In 2013, Moore Oklahoma was hit hard with a tornado that had winds of up to 190 miles per hour, causing EF-4 damage (EF-5 is the worst). 24 people died, and 377 were injured.
While we do all we can to prepare for tornadoes (build shelters, create structures that are designed to keep us safe), sometimes we forget to come up with a plan for our pets. To this day there are still dogs and cats displaced from natural disasters, including from the Moore tornado. In order to avoid your pet experiencing this fate, here’s how to prepare for the what-ifs.

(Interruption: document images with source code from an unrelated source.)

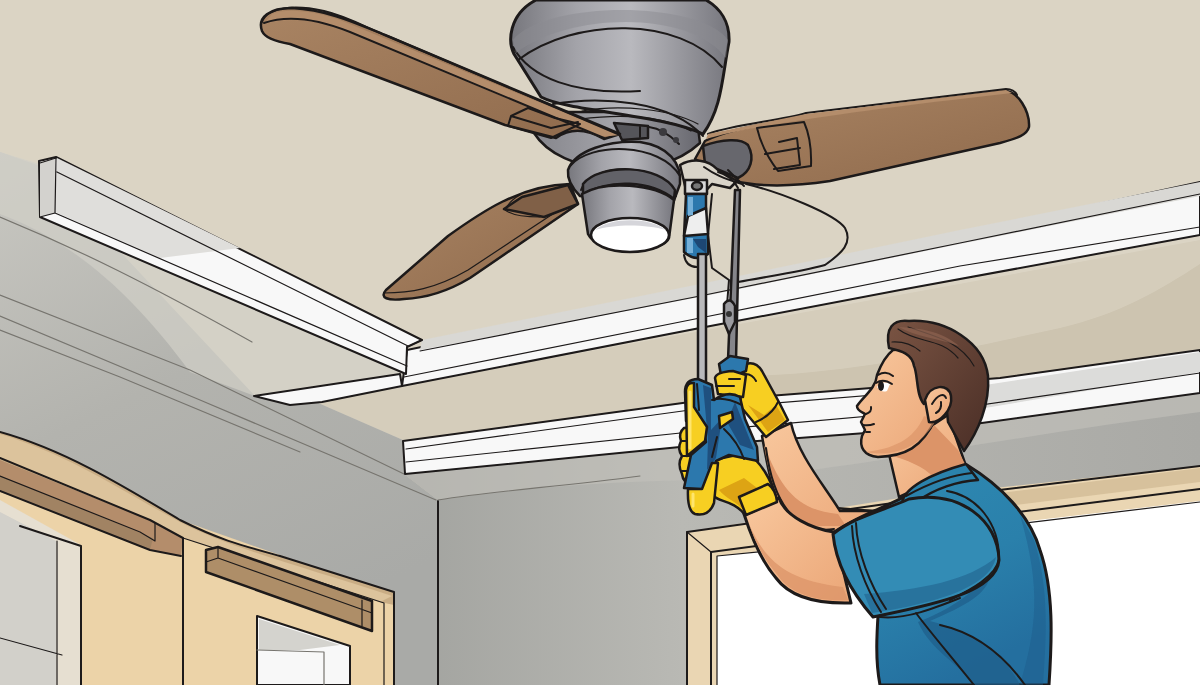
<!DOCTYPE html>
<html lang="en">
<head>
<meta charset="utf-8">
<title>Ceiling fan installation</title>
<style>
:root{--ink:#1d1a1a;--ceiling:#dbd4c4;--ceiling-shade:#cdc4b0;--wall:#b1b1ac;--wood:#9a7556;--wood-light:#b48d6b;--trim:#f8f8f8;--door:#ecd3a8;--frame:#bfa07a;--skin:#f3b98c;--skin-shade:#dc9468;--hair:#5d3d30;--shirt:#2b82ac;--shirt-dark:#1f5f8b;--glove:#f7cf22;--glove-shade:#dda414;--tool:#2c78ad}
html,body{margin:0;height:100%;overflow:hidden;background:var(--ceiling)}
svg{display:block;width:1200px;height:685px}
.line{fill:none;stroke:var(--ink);stroke-width:2;stroke-linecap:round;stroke-linejoin:round}
.thin{stroke-width:1.2}
.soft{stroke:#77756f;stroke-width:1.2}
.shape{stroke:var(--ink);stroke-width:2.5;stroke-linejoin:round;stroke-linecap:round}
.bold{stroke-width:3}
.skin{fill:url(#skinTone)}
.glove{fill:var(--glove)}
.tool{fill:var(--tool)}
.trim{fill:var(--trim);stroke-width:2}
</style>
</head>
<body>
<svg viewBox="0 0 1200 685" role="img" aria-label="A man in a blue shirt and yellow gloves installing a ceiling fan">
<defs>
<linearGradient id="metal"><stop offset="0" stop-color="#77777d"/><stop offset=".3" stop-color="#a3a3a9"/><stop offset=".55" stop-color="#b9b9be"/><stop offset="1" stop-color="#77777e"/></linearGradient>
<linearGradient id="metalDark"><stop offset="0" stop-color="#85858b"/><stop offset=".5" stop-color="#a5a5ab"/><stop offset="1" stop-color="#67676e"/></linearGradient>
<linearGradient id="bladeTone" x2="1" y2="1"><stop offset="0" stop-color="#a98463"/><stop offset="1" stop-color="#8f6a4c"/></linearGradient>
<linearGradient id="leftWall" x2=".4" y2="1"><stop offset="0" stop-color="#c9c8c2"/><stop offset=".5" stop-color="#b3b3ae"/><stop offset="1" stop-color="#a9aaa7"/></linearGradient>
<linearGradient id="backWall"><stop offset="0" stop-color="#a2a39f"/><stop offset=".35" stop-color="#b9b9b4"/><stop offset="1" stop-color="#a9a9a5"/></linearGradient>
<linearGradient id="skinTone" x2="1" y2="1"><stop offset="0" stop-color="#f8c79d"/><stop offset="1" stop-color="#eba677"/></linearGradient>
<linearGradient id="shirtTone" x2=".5" y2="1"><stop offset="0" stop-color="#2f8bb3"/><stop offset=".6" stop-color="#2a80ab"/><stop offset="1" stop-color="#246f9f"/></linearGradient>
<linearGradient id="hairTone" x2="1" y2="1"><stop offset="0" stop-color="#7a5443"/><stop offset="1" stop-color="#4a2e26"/></linearGradient>
</defs>

<g id="ceiling">
<rect width="1200" height="685" fill="var(--ceiling)"/>
<path fill="#d5cdbb" d="M316 402L405 385 1200 240V362L403 440Z"/>
<path fill="var(--ceiling-shade)" d="M745 376C850 374 960 350 1060 328 1120 314 1160 290 1200 264V352L990 384 745 408Z"/>
</g>

<g id="left-wall">
<path fill="url(#leftWall)" d="M0 152L40 166 255 396 316 402 403 440 404 474 438 500V685H0Z"/>
<path fill="#d2d0c8" d="M0 152L40 164V214L405 374 400 388 255 396 190 372C130 290 70 240 0 214Z" opacity=".7"/>
<path class="line soft" d="M0 217C80 250 150 285 252 342M0 295L190 370 404 474M0 316L200 400 436 500M0 330L120 377 300 452"/>
</g>

<g id="back-wall">
<path fill="url(#backWall)" d="M438 500L404 474 690 430 1200 394V685H438Z"/>
<path fill="#c2c1ba" d="M404 474L700 444 1200 394V412C980 440 800 480 690 480 600 482 520 488 438 500Z" opacity=".65"/>
<path class="line" d="M438 501V685"/>
<path class="line soft" d="M438 500C500 490 560 487 640 476"/>
</g>

<g id="ceiling-trim">
<path class="shape trim" d="M403 441L690 402 1000 378 1200 350V393L960 426 690 446 405 474Z"/>
<path fill="#dcdcda" d="M985 385L1200 352V372L985 408Z"/>
<path class="line thin" d="M406 449L690 410 960 388M406 462L690 432 960 408 1200 373"/>
<path class="shape trim" d="M254 396L400 374 402 386 322 402 290 405Z"/>
<path class="shape trim" d="M407 350L560 318 850 258 1200 182V235L900 290 700 328 402 386Z"/>
<path fill="#d9d8d4" d="M422 340L700 284 960 230 1200 182V196L960 244 700 297 420 350Z"/>
<path class="line thin" d="M420 351L700 296 960 243 1200 194M404 377L700 318 960 266 1200 227"/>
<path class="shape trim" d="M39 161L56 157 422 340 407 347 406 374 40 217Z"/>
<path fill="#dfdedb" d="M57 158L240 248 160 258 55 212Z"/>
<path fill="#d3d2ce" d="M40 162L55 159V213L40 217Z"/>
<path class="line thin" d="M40 163L56 158 55 213 407 366M57 172L408 346M55 213L40 217M407 347L422 340"/>
</g>

<g id="doorway">
<path fill="var(--door)" d="M0 432C60 452 130 488 180 520L394 595V685H0Z"/>
<path fill="#e6dfd1" d="M0 500L81 545V685H0Z"/>
<path fill="#d2d0ca" d="M0 512L56 541V685H0Z"/>
<path fill="#c9ad85" d="M0 432C65 450 125 487 180 520 220 540 240 545 280 556L394 592V605L380 602 183 538V556L0 492Z"/>
<path fill="#dcc39c" d="M0 434C70 455 120 490 180 522 230 548 300 566 392 596L380 602 183 538 0 458Z"/>
<path fill="var(--wood-light)" d="M0 460L150 520 183 538 181 556 150 550 0 490Z"/>
<path fill="#a18363" d="M0 476L153 538 150 550 0 491Z"/>
<path class="line" d="M0 432C65 450 125 487 180 520 220 540 240 545 280 556L394 592V685M0 458L150 520 183 538V685M0 491L150 550 181 556M20 526L81 546V685"/>
<path class="line thin" d="M0 476L140 532 155 541V523M183 538L384 603V685M57 541V685M0 638L62 655"/>
<path class="shape" fill="#ae8e68" stroke-width="2" d="M206 550L218 547 372 601V631L206 572Z"/>
<path class="line thin" d="M206 562L218 558 372 613M218 547V558M362 600V626"/>
<path class="shape trim" fill="#ddd" d="M257 685V616L350 646V685Z"/>
<path fill="#d4d3ce" d="M259 619L340 645 300 650 259 650Z"/>
<path class="line soft" d="M257 650L324 652V685"/>
</g>

<g id="window">
<path fill="#ead6b3" d="M687 532L900 498 1200 466V685H687Z"/>
<path fill="#fff" d="M717 556L900 536 1200 501V685H717Z"/>
<path class="line" d="M687 685V532L900 502 1200 466M711 685V552L900 527 1200 489"/>
<path class="line thin" d="M717 685V556L900 538 1200 502M687 532L711 552"/>
<path fill="#cbb48e" d="M1000 493L1200 468V482L1000 507Z" opacity=".6"/>
</g>

<g id="fan-blades">
<path class="shape" fill="url(#bladeTone)" d="M705 141C730 128 770 124 800 117L1004 91C1018 90 1030 112 1029 127 1027 135 1018 138 1000 143L830 181C790 187 760 187 735 181L695 159Z"/>
<path class="line" d="M708 134C735 124 780 121 806 113L1006 89Q1014 89 1017 95"/>
<path fill="var(--wood-light)" d="M706 139C750 126 860 110 1012 93L1006 90 806 114 708 134Z"/>
<path class="shape" fill="#67676d" d="M703 146C722 139 741 138 748 145 755 158 751 172 738 178L705 164Z"/>
<path class="line" d="M757 128L804 122Q812 140 811 166L778 171Q762 150 757 128ZM765 154L800 148M779 142L797 138 800 165 774 169"/>
<path class="shape" fill="url(#bladeTone)" d="M570 184C520 185 480 213 448 236L386 290C379 298 388 301 404 299 430 298 450 290 470 278L578 204Z"/>
<path class="line thin" d="M384 293C410 293 435 289 468 270L574 200M520 195Q509 201 505 210 514 217 540 217"/>
<path class="shape" fill="#806047" d="M504 209L522 197 568 185 578 204 544 217Z"/>
</g>

<g id="fan-motor">
<path class="shape" fill="url(#metalDark)" d="M534 133C560 175 655 185 700 143L696 112H545Z"/>
<path class="shape bold" fill="url(#metal)" d="M536 0C508 15 508 42 514 54L541 97C570 112 660 114 703 134 722 108 722 78 729 42 730 22 720 8 706 0Z"/>
<path class="line" d="M513 47C530 78 575 95 640 91M518 60C575 17 680 16 722 67M553 104C600 96 670 100 703 136"/>
<path fill="#8b8b92" d="M516 53C570 12 690 10 726 58L728 40C700 0 545 0 513 40Z" opacity=".5"/>
<path class="line thin" d="M582 111C620 104 670 109 698 124M580 119C630 113 665 117 691 131"/>
<path class="shape" fill="#55555a" d="M614 123L648 126V138L622 140Z"/>
<path class="line" d="M640 127V137M649 127Q664 129 679 144"/>
<circle cx="663" cy="132" r="4" fill="#3b3a3e"/><circle cx="676" cy="140" r="3" fill="#3b3a3e"/>
<path class="shape" fill="url(#metal)" d="M568 170C575 150 610 140 640 142 668 146 682 163 680 184L672 206 580 196C572 188 567 180 568 170Z"/>
<path class="line" d="M570 166C590 142 660 142 680 176M581 190C590 163 662 160 676 196"/>
<path class="shape" fill="#626268" d="M583 184C600 163 660 164 675 190L674 199C650 180 610 179 583 194Z"/>
<path class="shape" fill="url(#metal)" d="M582 194C605 180 655 184 674 200L669 238C664 254 598 256 588 234Z"/>
<ellipse class="shape" cx="630" cy="235" rx="39" ry="17" fill="#fff"/>
<path fill="#d5d5da" d="M595 230C610 217 650 217 666 230 646 224 614 224 595 230Z"/>
</g>

<g id="front-blade">
<path class="shape" fill="url(#bladeTone)" d="M262 31C257 17 270 8 292 8 330 10 360 25 385 35L620 134 604 139C585 128 570 128 556 138L505 125 290 44Q266 40 262 31Z"/>
<path fill="var(--wood-light)" d="M272 14C285 8 315 10 345 22L612 132 620 135 600 137 345 31C315 19 290 17 264 24Z"/>
<path class="line" d="M264 23C290 14 320 20 350 32L604 138M262 22C267 8 292 4 324 11 350 17 370 30 390 37L620 135"/>
<path class="line" d="M528 108L555 118 580 124 551 138 508 126 511 116ZM511 116L551 128 578 122"/>
</g>

<g id="mount-and-rods">
<path class="line" stroke-width="1.5" d="M746 184C780 192 835 214 845 228 853 243 842 253 825 265 800 272 770 276 738 282"/>
<path class="shape" fill="#d9d4c9" d="M680 165C692 158 708 159 718 170L737 181 730 188 712 184 701 196 686 190Z"/>
<path class="line" d="M704 167C714 174 722 178 742 184M718 172Q732 176 738 188M728 170L744 186"/>
<path class="shape" fill="#d8d8d8" d="M685 180H707V194H685Z"/>
<ellipse class="shape" cx="697" cy="186" rx="5" ry="4" fill="#777"/>
<path class="shape tool" d="M686 194H706V216L708 235V254Q696 263 684 252V236Z"/>
<path class="shape" fill="#eee" d="M688 216L706 208 708 234 684 236Z"/>
<path fill="#76b0d8" d="M688 197H693V215L688 216ZM687 238H693V253H687Z"/>
<path fill="#1d4774" d="M693 239H706V253L698 247Z"/>
<path class="shape" fill="#b9b9bb" stroke-width="2" d="M698 254H706V382H698Z"/>
<path class="shape" fill="#85858a" stroke-width="1.5" d="M735 190H740L736 360H728Z"/>
<path class="line" d="M684 255Q686 267 697 267M712 194L708 235 712 268 729 280 727 305"/>
<path class="shape" fill="#9b9ba0" stroke-width="2" d="M724 304Q730 296 735 306V322L729 334 724 322Z"/>
<circle cx="729" cy="314" r="3" fill="#333"/>
</g>

<g id="man">
<g id="far-arm">
<path class="shape skin" d="M762 436L791 423C798 455 824 485 840 511L889 511 848 540 800 528C775 515 769 475 762 436Z"/>
<path fill="var(--skin-shade)" d="M764 445C780 486 795 510 838 514L846 526 808 526C780 518 770 482 764 445Z"/>
<path class="line" d="M838 508L889 512M766 448C774 510 800 534 834 529"/>
</g>
<g id="neck-and-head">
<path class="shape skin" d="M889 454L899 497 966 466 948 415Z"/>
<path fill="var(--skin-shade)" d="M890 455C912 452 926 441 934 425L958 450 966 466 934 478C924 466 906 460 890 455Z"/>
<path class="shape skin" d="M893 350C884 357 880 367 877 375 876 388 864 396 857 406 857 411 862 412 865 414L861 422 865 430 862 436C859 447 864 456 878 457 905 456 922 448 936 418L946 400 930 348Z"/>
<path fill="var(--skin-shade)" d="M866 452C895 458 922 446 936 420L924 416C914 440 892 449 866 452Z" opacity=".65"/>
<path class="shape" fill="url(#hairTone)" d="M889 348C885 328 893 319 909 321 946 319 984 342 988 376 990 404 978 432 964 451L948 422 945 390 933 394 924 404C916 396 918 374 914 366 912 354 902 351 889 348Z"/>
<path class="line thin" d="M898 329C918 344 940 337 958 358M908 327C934 336 960 341 974 366M892 342Q908 341 920 351"/>
<path fill="#8d6350" d="M899 327C916 328 941 330 959 346 937 338 916 337 899 327Z" opacity=".7"/>
<path class="shape skin" d="M925 400C930 384 949 383 951 396 953 409 940 424 929 422Z"/>
<path class="line" d="M932 404C938 394 944 393 946 398M936 413Q942 410 941 402"/>
<path class="line" stroke-width="5" d="M878 375Q886 370 893 376"/>
<path fill="#fff" d="M877 387Q882 380 890 384L887 391Q881 393 877 387Z"/>
<ellipse cx="881" cy="386" rx="3" ry="5" fill="var(--ink)"/>
<path class="line" d="M876 383Q883 378 892 384"/>
<path class="line" d="M866 414Q872 412 871 407M863 425Q869 426 874 424M866 432L870 432"/>
</g>
<g id="shirt">
<path class="shape bold" fill="url(#shirtTone)" d="M880 685C874 655 878 620 879 600L833 533C860 514 890 506 909 494L967 465C1000 485 1030 515 1040 550 1054 590 1052 640 1049 685Z"/>
<path fill="var(--shirt-dark)" d="M990 575C960 605 935 615 918 622 930 650 960 665 975 685H1020C1000 645 960 628 930 621 965 606 988 594 990 575Z" opacity=".7"/>
<path fill="#1d5c8a" d="M1034 540C1050 590 1046 640 1043 685H1020C1036 630 1042 590 1020 515Z" opacity=".45"/>
<path class="shape" fill="var(--shirt)" d="M902 503C904 488 930 474 966 464L978 480C958 481 934 489 918 501L902 506Z"/>
<path class="line" d="M906 496C926 485 950 475 972 473M880 617C905 620 935 608 960 598M916 613C930 632 950 655 974 685M940 625Q990 636 1025 685"/>
</g>
<g id="near-arm">
<path class="shape bold skin" d="M744 514L779 498C785 516 812 529 834 532L851 603C818 604 790 597 776 578 762 562 752 539 744 514Z"/>
<path fill="var(--skin-shade)" d="M749 524C765 560 785 580 843 587L848 600C816 602 790 593 779 577 764 560 755 542 749 524Z" opacity=".75"/>
<path class="shape bold" fill="#338cb5" d="M833 534C856 516 885 510 909 499 960 490 998 520 999 560 996 594 925 606 873 617 853 594 836 565 833 534Z"/>
<path fill="var(--shirt-dark)" d="M872 613C925 605 990 590 996 557 970 580 920 590 864 594Z" opacity=".55"/>
<path class="line" d="M856 523C857 552 870 585 886 609M852 526C853 555 865 587 881 612M947 491C977 496 999 523 999 558 997 576 970 590 950 600"/>
</g>
</g>

<g id="gloves-and-tool">
<path class="shape glove" d="M739 372C744 360 756 361 762 371L780 404 788 420 766 437 741 407Z"/>
<path fill="var(--glove-shade)" d="M748 405L768 432 785 420 776 405 764 415Z"/>
<path class="line" d="M756 422Q772 415 778 402M744 374Q752 373 756 381"/>
<path class="shape tool" d="M719 364L730 356 748 359 746 371 722 381Z"/>
<path class="shape glove" d="M715 378Q716 372 733 371L746 375 743 397 718 394Z"/>
<path class="line" d="M716 386H734M729 379H740"/>
<path class="shape glove" d="M684 428Q678 433 681 441 677 449 682 456 677 464 682 474 683 483 692 484L706 470 703 426Z"/>
<path class="line" d="M681 441H693M682 456H693M682 471H694"/>
<path class="shape glove" d="M694 464L746 453C760 460 772 480 777 501L745 515C734 500 718 502 714 496Z"/>
<path fill="var(--glove-shade)" d="M719 490L744 478 774 501 746 513C736 500 727 500 719 490Z"/>
<path class="shape glove" d="M739 497L768 484Q776 490 777 502L746 515Z"/>
<path class="shape tool" d="M685 392Q685 379 698 379L712 385 714 400Q728 390 740 397L745 419 757 447 758 461 729 455 716 461 713 490 684 488 691 455 706 442 703 426 686 421Z"/>
<path fill="#1f507f" d="M703 385L711 388V430L722 418 716 458 707 470 708 440ZM735 402L742 420 754 450 740 445 727 422Z"/>
<path class="shape glove" d="M686 390Q687 382 694 383V407L707 427 705 441 687 456Z"/>
<path class="shape glove" d="M688 489H702L712 463H718L714 503Q709 517 695 514 687 511 688 489Z"/>
<path class="shape glove" d="M719 416L732 412 733 419 720 428Z"/>
<path class="line" d="M712 400Q724 396 742 405M724 429Q738 442 744 459M717 437L712 457M697 384L699 410"/>
<path d="M690 392V448M693 494V506" fill="none" stroke="#ffe56d" stroke-width="3" stroke-linecap="round"/>
</g>
</svg>
</body>
</html>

1. Make Your Tornado-Safe Area Animal Friendly – If you live in a tornado-prone region of the country, then chances are you have a safe area designed for you and your family. But is it designed for your pets as well? For example, make sure you close off any nooks or crannies that your cats might run to when scared, particularly if these crannies lead outside. Also, as many safe areas are beneath ground, make sure that you have no dangerous tools or toxins around.
2. Include Your Pets in Drills – The best way to stay cool under pressure is to practice. Musicians do it. Athletes do it. And if you live in an area that experiences tornadoes, you should practice your evacuation drills from time to time. While many families do this, not everyone takes their pet along as well. The more often you bring your pet on your drills with you, the easier it’ll be to ensure your pet’s safety during a real disaster. Not only will these drills make the process familiar for your pet, but it’ll also make you prepared for what you’ll need to do in order to get your cat, dog or other animals to safety.

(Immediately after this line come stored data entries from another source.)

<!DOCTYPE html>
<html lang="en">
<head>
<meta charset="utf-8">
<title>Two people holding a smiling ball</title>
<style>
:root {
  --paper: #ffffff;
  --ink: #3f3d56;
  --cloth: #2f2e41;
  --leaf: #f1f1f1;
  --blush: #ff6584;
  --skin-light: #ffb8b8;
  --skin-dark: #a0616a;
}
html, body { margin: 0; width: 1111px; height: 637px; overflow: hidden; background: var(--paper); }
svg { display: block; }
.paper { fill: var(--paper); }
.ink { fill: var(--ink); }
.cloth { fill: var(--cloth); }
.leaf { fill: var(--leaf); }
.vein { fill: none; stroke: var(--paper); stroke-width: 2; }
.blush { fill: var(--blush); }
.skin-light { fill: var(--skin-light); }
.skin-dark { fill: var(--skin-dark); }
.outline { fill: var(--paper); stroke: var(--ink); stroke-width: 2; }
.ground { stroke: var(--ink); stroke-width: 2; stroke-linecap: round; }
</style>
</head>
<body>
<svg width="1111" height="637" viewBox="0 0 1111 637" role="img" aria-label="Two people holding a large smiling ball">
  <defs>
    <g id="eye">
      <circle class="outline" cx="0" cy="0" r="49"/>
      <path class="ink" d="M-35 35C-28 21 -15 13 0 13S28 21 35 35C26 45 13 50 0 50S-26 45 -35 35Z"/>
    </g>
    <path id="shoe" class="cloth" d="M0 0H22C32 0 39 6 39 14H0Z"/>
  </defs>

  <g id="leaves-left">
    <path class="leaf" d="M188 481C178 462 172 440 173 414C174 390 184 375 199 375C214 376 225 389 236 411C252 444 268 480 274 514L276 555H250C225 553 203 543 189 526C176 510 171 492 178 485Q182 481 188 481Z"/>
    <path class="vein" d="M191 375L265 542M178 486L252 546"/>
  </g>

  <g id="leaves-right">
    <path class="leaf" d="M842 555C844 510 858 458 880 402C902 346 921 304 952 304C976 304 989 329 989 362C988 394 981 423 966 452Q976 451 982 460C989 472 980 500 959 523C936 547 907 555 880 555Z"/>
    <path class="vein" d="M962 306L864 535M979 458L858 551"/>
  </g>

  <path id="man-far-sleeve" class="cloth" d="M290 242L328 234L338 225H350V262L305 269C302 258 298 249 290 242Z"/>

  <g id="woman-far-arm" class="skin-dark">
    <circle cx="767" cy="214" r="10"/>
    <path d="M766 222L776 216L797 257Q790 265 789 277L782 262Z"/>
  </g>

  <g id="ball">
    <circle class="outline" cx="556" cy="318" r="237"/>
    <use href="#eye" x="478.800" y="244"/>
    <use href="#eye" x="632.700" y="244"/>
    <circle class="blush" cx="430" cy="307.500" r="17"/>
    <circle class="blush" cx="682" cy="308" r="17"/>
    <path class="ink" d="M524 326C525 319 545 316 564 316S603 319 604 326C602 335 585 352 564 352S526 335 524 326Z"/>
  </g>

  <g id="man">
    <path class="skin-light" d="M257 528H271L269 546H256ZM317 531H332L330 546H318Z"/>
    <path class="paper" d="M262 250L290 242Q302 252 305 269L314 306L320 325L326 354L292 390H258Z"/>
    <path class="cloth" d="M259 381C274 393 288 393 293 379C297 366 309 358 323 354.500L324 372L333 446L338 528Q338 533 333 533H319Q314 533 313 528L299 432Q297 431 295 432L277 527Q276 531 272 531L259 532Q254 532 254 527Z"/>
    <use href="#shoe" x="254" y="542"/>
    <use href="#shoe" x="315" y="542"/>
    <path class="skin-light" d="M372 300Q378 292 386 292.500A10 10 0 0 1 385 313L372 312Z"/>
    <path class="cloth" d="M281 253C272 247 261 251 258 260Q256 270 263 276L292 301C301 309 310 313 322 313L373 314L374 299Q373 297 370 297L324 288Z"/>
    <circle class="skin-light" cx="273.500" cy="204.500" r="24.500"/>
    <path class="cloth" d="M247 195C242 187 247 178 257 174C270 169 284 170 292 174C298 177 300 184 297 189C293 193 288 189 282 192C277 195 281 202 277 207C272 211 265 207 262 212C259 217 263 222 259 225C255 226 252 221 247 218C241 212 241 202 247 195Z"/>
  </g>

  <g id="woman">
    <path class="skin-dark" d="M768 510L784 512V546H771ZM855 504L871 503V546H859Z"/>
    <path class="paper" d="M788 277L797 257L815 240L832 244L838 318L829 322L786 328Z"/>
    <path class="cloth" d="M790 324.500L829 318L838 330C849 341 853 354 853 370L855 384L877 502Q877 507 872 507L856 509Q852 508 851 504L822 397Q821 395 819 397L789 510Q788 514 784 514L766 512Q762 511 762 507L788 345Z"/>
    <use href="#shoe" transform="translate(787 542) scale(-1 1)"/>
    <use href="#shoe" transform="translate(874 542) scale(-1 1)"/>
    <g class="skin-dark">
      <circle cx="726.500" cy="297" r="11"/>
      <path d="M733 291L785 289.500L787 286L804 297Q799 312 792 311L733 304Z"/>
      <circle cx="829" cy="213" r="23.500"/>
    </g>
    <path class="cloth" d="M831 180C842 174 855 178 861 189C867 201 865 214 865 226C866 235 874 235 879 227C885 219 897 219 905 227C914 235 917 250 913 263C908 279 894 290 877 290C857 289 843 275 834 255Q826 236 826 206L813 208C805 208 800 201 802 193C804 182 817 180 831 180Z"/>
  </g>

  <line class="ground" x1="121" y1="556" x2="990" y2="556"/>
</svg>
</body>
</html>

3. Keep Pet Supplies In Your Safe Area – Who knows how long you might be in your safe area. You’d hate to think about it, but maybe you’ll be trapped in there for hours, or days. Be sure to equip your safe area with food, water, treats, a crate (this will give your pet a safe place within your safe area), and even a litter box or puppy pads.
4. Keep Your Pet ID’d – Even if your dog is at home, resting comfortably on a couch, make sure he had a collar and tag on him. Even if your cat never leaves the house, make sure she’s collared and ID’d. If a tornado strikes, your pets might try to run away, or may be swept away amid the chaos. Ensuring your pets are always wearing some form of identification will help you reunite once the storm passes. And, to increase your chances of reuniting, microchip your pets. Collars and tags are known to fall off or wear away. And, in moments of desperation, some people might purposely remove a collar and take your pet as their own. A microchip will prove – no matter what – that this is your pet.
Hopefully you never have to worry about your pet’s safety when a storm comes, but each and every year it seems we’re reminded that we’re not invincible. Neither are our pets. Help them improve their chances of survival with these easy steps.